Page:1902 Encyclopædia Britannica - Volume 26 - AUS-CHI.pdf/118

This page needs to be proofread.




political reasons by the Turkish Government. The whole Albanian nation possibly numbers from 1,500,000 to 1,600,000. The Greeks, whose immigration from Asia Minor took place in pre-historic times, are, next to the Albanians, the oldest race in the Peninsula. Their maritime and commercial instincts have led them from the

San Stefano Treaty. Frontiers m 1856.

earliest times to found settlements on the sea-coast and the islands. They inhabit the Black Sea littoral from Varna to the Bosphorus, the shores of the Sea of Marmora and the Aegean, the archipelago of the latter sea, the mainland of Greece, Epirus, and the western islands as far north as Corfu. In Constantinople they probably

Ceded to Greece in 1881 [ Restored Co Turkey in 1886

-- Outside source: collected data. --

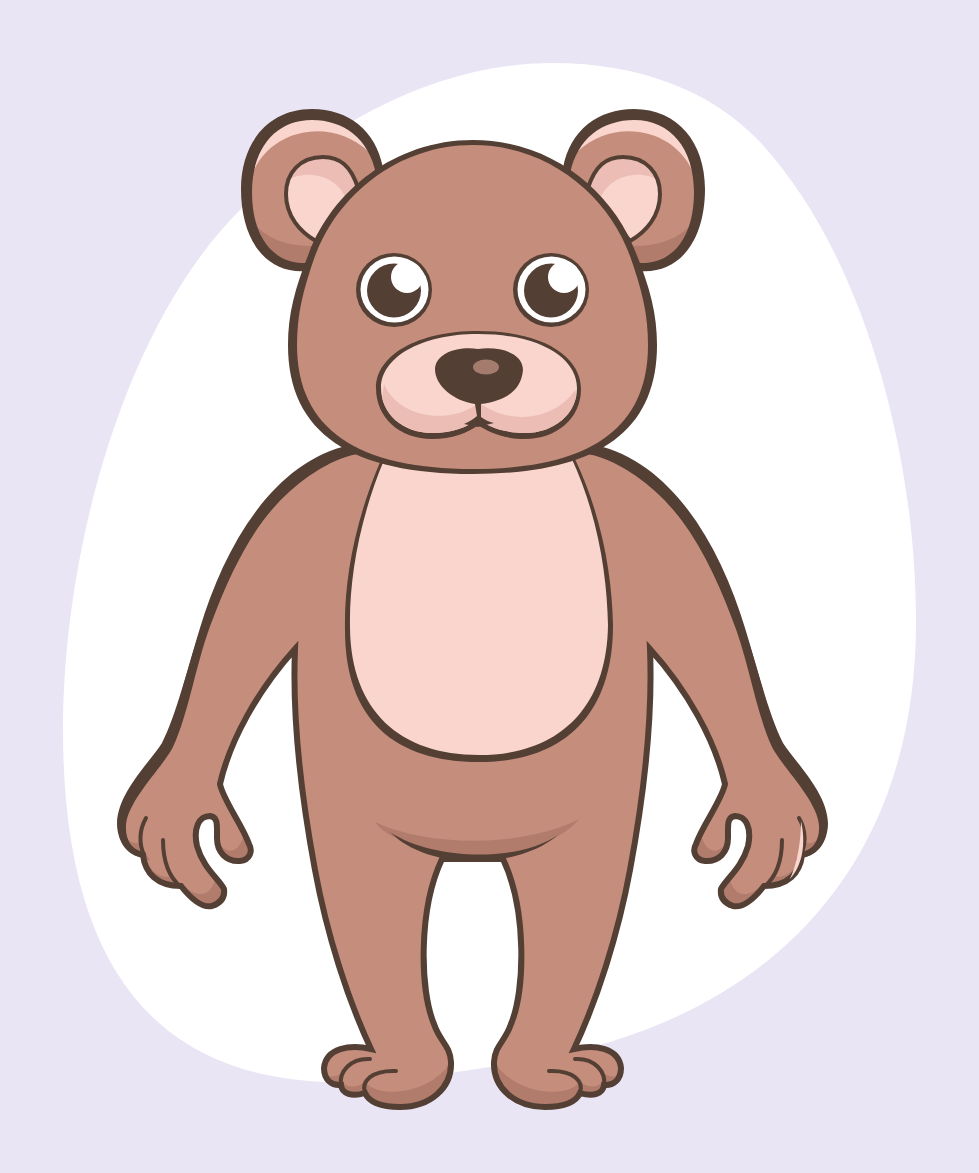
<!DOCTYPE html>
<html lang="en">
<head>
<meta charset="utf-8">
<title>Standing bear</title>
<style>
:root {
  --backdrop: #e9e5f4;
  --white: #ffffff;
  --line: #543f35;
  --fur: #c58d7b;
  --fur-shade: #b17c6b;
  --pink: #f9d5cd;
  --pink-shade: #ebbdb5;
  --shine: #a47c6e;
}
html, body { margin: 0; overflow: hidden; background: var(--backdrop); }
svg { display: block; width: 979px; height: 1173px; }
.backdrop { fill: var(--backdrop); }
.white { fill: var(--white); }
.dark { fill: var(--line); }
.fur { fill: var(--fur); }
.fur-shade { fill: var(--fur-shade); }
.pink { fill: var(--pink); }
.pink-shade { fill: var(--pink-shade); }
.shine { fill: var(--shine); }
.outline { stroke: var(--line); stroke-width: 6; stroke-linejoin: miter; }
.crease { fill: none; stroke: var(--line); stroke-width: 4; stroke-linecap: round; }
</style>
</head>
<body>
<svg viewBox="0 0 979 1173" role="img" aria-label="Cartoon brown bear standing upright">
  <defs>
    <path id="body-shape" d="M480,455 L352,451 C290,472 250,523 222,582 C195,642 183,705 169,744 C158,768 121,793 121,825 C121,842 130,852 143,855 C145,873 157,886 181,886 C192,900 203,908 212,906 C221,903 225,897 224,889 C220,880 203,868 197,846 C193,828 199,816 210,816 C218,817 217,824 217,838 C217,852 226,862 240,861 C250,860 253,851 249,844 C243,826 223,800 220,784 C230,740 258,690 295,649 C292,720 302,800 315,870 C327,935 348,1000 371,1049 C350,1044 326,1048 324,1068 C324,1080 332,1086 341,1085 C342,1094 352,1097 365,1093 C370,1104 385,1107 400,1107 C430,1107 452,1088 451,1062 C450,1045 440,1042 434,1024 C420,990 418,910 442,859 L480,859"/>
    <clipPath id="body-clip"><use href="#body-shape"/></clipPath>

    <g id="body-half">
      <use href="#body-shape" class="fur"/>
      <g clip-path="url(#body-clip)" class="fur-shade">
        <path d="M115,800 C119,830 126,845 139,843 L150,860 L115,870Z"/>
        <path d="M140,850 C148,869 158,880 174,876 L186,895 L140,892Z"/>
        <path d="M176,880 C192,895 208,902 215,880 L234,884 L220,915 L185,908Z"/>
        <path d="M215,838 C224,853 236,857 243,838 L260,846 L245,870 L213,866Z"/>
        <path d="M318,1063 C325,1079 333,1078 341,1074 L344,1096 L318,1088Z"/>
        <path d="M338,1076 C345,1089 355,1088 364,1083 L368,1102 L338,1102Z"/>
        <path d="M363,1079 C373,1099 425,1096 448,1066 L465,1070 L430,1118 L365,1112Z"/>
      </g>
      <use href="#body-shape" fill="none" class="outline"/>
      <path class="dark" d="M350,445 C272,462 224,548 200,628 C186,674 176,715 162,743 C150,762 118,792 117,823 C117,840 126,856 144,858 L144,852 C132,851 125,840 126,825 C128,800 162,768 173,747 C190,710 196,660 214,616 C242,542 284,470 357,454Z"/>
      <path class="crease" d="M146,818 C139,830 139,844 144,855 M163,840 C163,862 170,878 181,887"/>
      <path class="crease" d="M341,1085 C339,1072 350,1058 370,1059 M365,1093 C361,1081 372,1070 396,1071"/>
    </g>

    <path id="ear-shape" d="M380,172 C374,134 346,113 312,113 C272,113 245,146 245,189 C245,238 269,270 306,267 L340,240Z"/>
    <clipPath id="ear-clip"><use href="#ear-shape"/></clipPath>
    <path id="inner-ear-shape" d="M358,188 C351,166 340,157 323,157 C300,157 286,173 286,194 C286,216 300,232 316,241Z"/>
    <clipPath id="inner-ear-clip"><use href="#inner-ear-shape"/></clipPath>
    <g id="ear">
      <use href="#ear-shape" class="fur"/>
      <g clip-path="url(#ear-clip)">
        <path class="pink" d="M252,175 C268,130 330,115 369,152 L365,105 L270,105Z"/>
        <path class="fur-shade" d="M247,213 C262,240 288,247 320,246 L310,280 L260,280Z"/>
      </g>
      <use href="#ear-shape" fill="none" class="outline"/>
      <path class="dark" d="M312,109 C268,109 241,143 241,189 C241,240 266,274 306,271 L306,263 C272,264 252,236 252,192 C252,149 275,120 312,120 C343,120 369,138 376,174 L383,168 C376,130 348,109 312,109Z"/>
      <use href="#inner-ear-shape" class="pink-shade"/>
      <path class="pink" clip-path="url(#inner-ear-clip)" d="M282,184 C300,168 338,172 347,202 L320,250 L282,230Z"/>
      <use href="#inner-ear-shape" fill="none" stroke="var(--line)" stroke-width="4"/>
    </g>

    <g id="eye">
      <ellipse class="dark" rx="38" ry="37"/>
      <ellipse class="white" cx="0.5" cy="-0.5" rx="34" ry="33"/>
      <circle class="dark" cy="0.5" r="27"/>
      <circle class="white" cx="13" cy="-13" r="16"/>
    </g>

    <path id="muzzle-shape" d="M478,334 C540,334 577,358 577,388 C577,414 554,433 525,433 C503,433 487,426 478,419 C468,427 452,433 432,433 C402,433 381,413 381,388 C381,358 420,334 478,334Z"/>
    <clipPath id="muzzle-clip"><use href="#muzzle-shape"/></clipPath>
  </defs>

  <g id="background">
    <rect class="backdrop" width="979" height="1173"/>
    <path class="white" d="M552,63 C640,63 712,91 760,142 C862,252 916,450 916,622 C916,850 790,987 610,1042 C540,1061 400,1085 325,1082 C150,1075 63,960 63,730 C63,550 125,320 245,205 C330,120 440,63 552,63Z"/>
  </g>

  <g id="body">
    <use href="#body-half"/>
    <use href="#body-half" transform="matrix(-1 0 0 1 945 0)"/>
    <path class="pink" d="M801,821 C806,842 803,865 790,879 C797,864 801,842 801,821Z"/>
    <path class="fur-shade" d="M375,822 C430,848 525,847 579,819 C570,830 562,834 552,839 C520,864 430,866 396,838 C386,833 380,829 375,822Z"/>
    <path class="dark" d="M390,832 C430,859 515,864 558,835 C518,869 430,872 390,832Z"/>
    <path class="dark" d="M381,460 C355,520 344,580 345,630 C345,720 395,762 479,762 C565,762 613,714 613,625 C612,575 602,515 574,457Z"/>
    <path class="pink" d="M384,460 C359,520 349,580 350,628 C351,711 400,755 479,755 C558,755 607,709 608,625 C607,575 598,515 571,457Z"/>
  </g>

  <g id="ears">
    <use href="#ear"/>
    <use href="#ear" transform="matrix(-1 0 0 1 946 0)"/>
  </g>

  <g id="head">
    <path class="dark" d="M473,140 C394,140 332,192 309,253 C295,288 288,314 288,345 C288,434 352,474 473,474 C594,474 657,434 657,345 C657,314 650,288 636,253 C613,192 552,140 473,140Z"/>
    <path class="fur" d="M473,145 C397,145 337,196 315,256 C303,290 297,314 297,345 C297,429 357,469 473,469 C589,469 648,429 648,345 C648,314 642,290 630,256 C608,196 549,145 473,145Z"/>
    <use href="#eye" x="394" y="290"/>
    <use href="#eye" x="551" y="290"/>
  </g>

  <g id="muzzle">
    <path class="dark" d="M478,331 C542,331 581,356 581,389 C581,419 556,439 525,439 C504,439 488,432 478,425 C468,433 452,439 432,439 C400,439 376,418 376,388 C376,355 418,331 478,331Z"/>
    <use href="#muzzle-shape" class="pink"/>
    <g clip-path="url(#muzzle-clip)" class="pink-shade">
      <path d="M384,384 C398,417 446,425 476,405 L480,440 L376,440Z"/>
      <path d="M478,402 C515,429 558,416 575,390 L590,440 L478,440Z"/>
    </g>
    <path class="dark" d="M478,349 C498,346 523,352 523,370 C521,393 502,401 481,404 L481,417 C485,420 489,422 494,423 L478,427 L464,424 C470,421 474,419 477,416 L475,404 C454,401 435,386 435,369 C436,352 460,346 478,349Z"/>
    <ellipse class="shine" cx="486" cy="367" rx="13" ry="7.5"/>
  </g>
</svg>
</body>
</html>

Sketch Map of the Balkan Peninsula. and gypsies. The Armenians, like the Greeks, congregate exceed 300 000. They are seldom found in large numbers at any Jews, the principal centres of trade, especially at Constantinople; great distance from the sea except in the principal towns and com- in their numbers greatly reduced by the massacres of 1896. 1 He mercial centres, such as Adrianople, Braila, Galadz, and Philip- Jews are most were numerous the Rumanian towns and at haloniEa, popolis, and in detached colonies at Melnik, Stammaka, Kavakh, where they form half theinpopulation: the Rumanian Jews belong Negush, and elsewhere. The Greek inhabitants of the Peninsula to the Ashkenazim, the Macedonian and Bulgarian to the bephardim. and adjacent islands probably number 4,500,000. The remainder The gypsies are scattered widely throughout the Peninsula ; tliey of the population is for the most part composed of Armenians,